This article originally appeared on Clarksville Now. To view the original article, click here.
CLARKSVILLE, TN (CLARKSVILLE NOW) – Vaping has continued to grow as a problem in Clarksville-Montgomery County Schools, putting teens at risk for developing nicotine addictions and potential health problems.
“We have seen an increase of students vaping, and a lot of it has been tobacco (nicotine), but kids have gone to some other things as well. It’s been more of a thing this year than it was last year for sure,” Rosalyn Evans, CMCSS director of high schools, told Clarksville Now.
To combat the issue, the school district has been looking at “smart” sensors that detect vaping, and is already installing them in some high school bathrooms.
On the rise
On March 1, the School Board was shown data about the frequency of school resource officers issuing civil citations or filing criminal charges for students found with vapes, with some incidences increasing over 80% since the 2019-20 school year.
Lauren Richmond, the district’s safety and health coordinator, presented statistics that showed vaping is on the rise across the whole district.
When comparing the current school year to 2019-20 — the last time students were in school full-time without interruption from August to March – all the numbers are up.
In the high schools, 147 tobacco and vaping citations have been issued this year, which is a 73% increase over 2019-20 when 85 were issued. 31 tobacco and vaping citations were issued this year in the middle schools, a 48% increase.
Sgt. Bishop Delaney, an SRO with the Montgomery County Sheriff’s Office, told Clarksville Now that when students are found in possession of a vape pen with only nicotine in it, they are issued a civil citation.

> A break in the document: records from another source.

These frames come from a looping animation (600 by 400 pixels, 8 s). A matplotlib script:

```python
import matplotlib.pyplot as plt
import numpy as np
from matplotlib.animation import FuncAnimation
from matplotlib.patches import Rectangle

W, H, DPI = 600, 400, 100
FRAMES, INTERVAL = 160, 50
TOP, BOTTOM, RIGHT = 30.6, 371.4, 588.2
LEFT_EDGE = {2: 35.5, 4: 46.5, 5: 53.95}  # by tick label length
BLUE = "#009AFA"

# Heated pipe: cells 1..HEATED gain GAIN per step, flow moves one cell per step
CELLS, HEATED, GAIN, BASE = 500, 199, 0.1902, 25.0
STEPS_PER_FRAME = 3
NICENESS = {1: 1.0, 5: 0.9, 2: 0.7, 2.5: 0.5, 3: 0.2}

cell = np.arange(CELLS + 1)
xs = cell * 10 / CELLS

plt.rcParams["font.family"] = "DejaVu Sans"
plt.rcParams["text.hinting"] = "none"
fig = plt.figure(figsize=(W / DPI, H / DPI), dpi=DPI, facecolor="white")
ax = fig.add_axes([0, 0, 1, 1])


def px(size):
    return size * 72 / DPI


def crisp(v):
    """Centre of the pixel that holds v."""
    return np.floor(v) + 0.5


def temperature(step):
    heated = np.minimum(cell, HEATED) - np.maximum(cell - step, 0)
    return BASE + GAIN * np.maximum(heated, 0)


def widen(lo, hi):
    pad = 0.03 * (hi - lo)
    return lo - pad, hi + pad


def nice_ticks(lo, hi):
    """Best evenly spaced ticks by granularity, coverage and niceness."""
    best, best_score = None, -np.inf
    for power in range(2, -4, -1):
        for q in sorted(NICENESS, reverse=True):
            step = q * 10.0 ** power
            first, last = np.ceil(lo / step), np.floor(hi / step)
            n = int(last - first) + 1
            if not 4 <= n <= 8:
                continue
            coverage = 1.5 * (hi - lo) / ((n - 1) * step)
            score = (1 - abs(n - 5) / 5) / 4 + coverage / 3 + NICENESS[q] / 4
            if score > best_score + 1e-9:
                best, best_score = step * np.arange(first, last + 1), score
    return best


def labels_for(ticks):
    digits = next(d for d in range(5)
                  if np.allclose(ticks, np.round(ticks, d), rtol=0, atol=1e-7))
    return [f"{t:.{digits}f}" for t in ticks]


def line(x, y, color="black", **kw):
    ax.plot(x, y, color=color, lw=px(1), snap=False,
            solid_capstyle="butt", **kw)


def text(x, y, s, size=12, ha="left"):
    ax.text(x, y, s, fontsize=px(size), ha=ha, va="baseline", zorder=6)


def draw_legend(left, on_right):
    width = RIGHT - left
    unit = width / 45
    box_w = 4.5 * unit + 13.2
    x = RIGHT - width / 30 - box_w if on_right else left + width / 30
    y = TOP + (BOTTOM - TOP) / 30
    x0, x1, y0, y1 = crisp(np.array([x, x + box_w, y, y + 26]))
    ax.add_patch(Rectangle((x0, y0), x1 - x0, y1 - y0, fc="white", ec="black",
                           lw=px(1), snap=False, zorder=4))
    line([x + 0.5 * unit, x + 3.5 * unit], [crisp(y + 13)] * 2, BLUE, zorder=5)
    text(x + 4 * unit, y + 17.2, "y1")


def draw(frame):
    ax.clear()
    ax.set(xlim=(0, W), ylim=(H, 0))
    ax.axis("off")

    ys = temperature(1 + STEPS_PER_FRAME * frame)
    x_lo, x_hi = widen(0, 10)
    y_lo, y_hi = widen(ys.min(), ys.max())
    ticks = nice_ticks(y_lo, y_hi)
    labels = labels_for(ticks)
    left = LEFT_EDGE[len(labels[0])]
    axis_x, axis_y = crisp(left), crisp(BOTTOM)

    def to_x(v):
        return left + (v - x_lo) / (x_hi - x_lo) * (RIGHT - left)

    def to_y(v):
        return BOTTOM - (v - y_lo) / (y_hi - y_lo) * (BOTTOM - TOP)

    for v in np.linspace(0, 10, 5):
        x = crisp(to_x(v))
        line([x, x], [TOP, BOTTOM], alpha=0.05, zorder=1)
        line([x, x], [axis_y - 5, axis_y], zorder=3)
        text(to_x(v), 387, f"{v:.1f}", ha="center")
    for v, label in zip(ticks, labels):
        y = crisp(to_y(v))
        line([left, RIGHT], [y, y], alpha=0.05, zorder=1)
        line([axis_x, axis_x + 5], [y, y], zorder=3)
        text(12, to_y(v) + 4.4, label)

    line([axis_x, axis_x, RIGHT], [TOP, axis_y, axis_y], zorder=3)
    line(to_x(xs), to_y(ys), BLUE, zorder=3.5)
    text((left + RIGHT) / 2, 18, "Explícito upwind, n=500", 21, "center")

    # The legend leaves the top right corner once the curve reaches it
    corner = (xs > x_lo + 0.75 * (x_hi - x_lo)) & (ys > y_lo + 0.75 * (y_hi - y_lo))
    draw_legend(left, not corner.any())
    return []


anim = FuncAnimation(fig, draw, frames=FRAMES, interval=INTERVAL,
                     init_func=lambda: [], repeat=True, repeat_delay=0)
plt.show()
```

According to state law, minors who are issued these citations may be issued a fine between $10 and $50 by the courts – which if they are under 18 is filed against a parent, guardian or custodian of that student – and they may have to do some community service.
Almost all of the tobacco charges were a result of vapes that contained nicotine, and not cigarettes or other forms of combustible tobacco. But when looking at the drug-related offenses, marijuana and THC seemed to be the biggest concern.
“We know with vaping, that some students might have THC or marijuana, so we did want to look at the drug-related offenses, and again we’re comparing this school year to two years ago,” Richmond told the board.
Across the high schools, drug-related offenses have increased 55% from 55 in 2019-20 to 85 so far this year.
There was a much larger increase in the middle schools. In 2019-20, only 4 charges were issued. This year, there’s been 25. That’s an 525% increase.
When students are found with vape pens that contain THC, a criminal charge is filed for simple possession. The district also has a zero tolerance policy on drugs, so a student found in possession of a THC vape is expelled for one calendar year.
“It is a deterrent for our kids, and especially for those who are getting older or who are 18, and getting ready to transition into their adulthood, it is a deterrent,” Evans said.
The district is looking to get more technologically savvy in its efforts. Richmond told the board about a new type of sensor that can detect the vapor produced by nicotine or THC vapes.
The HALO Smart Sensor can be installed in areas such as bathrooms or locker rooms and alert SROs and school administration to any vaping or marijuana-related activity in areas with higher levels of privacy.
Richmond said three schools – West Creek High, Clarksville High and Rossview High – have installed HALO Smart Sensors in some of their bathrooms.
“I’ll just be glad when they’re in all of them,” Evans said.
The HALO Smart Sensor also detects and can alert school officials to gunshots, certain spoken keywords that can be programmed into the sensor like “help” or yelling, air quality and certain chemicals.
Richmond said the HALO devices have won over 50 awards, and their sensors are being used in 1,500 school districts around the country, adding that the district had applied for a $60,000 grant to put at least three sensors in each of the middle and high schools.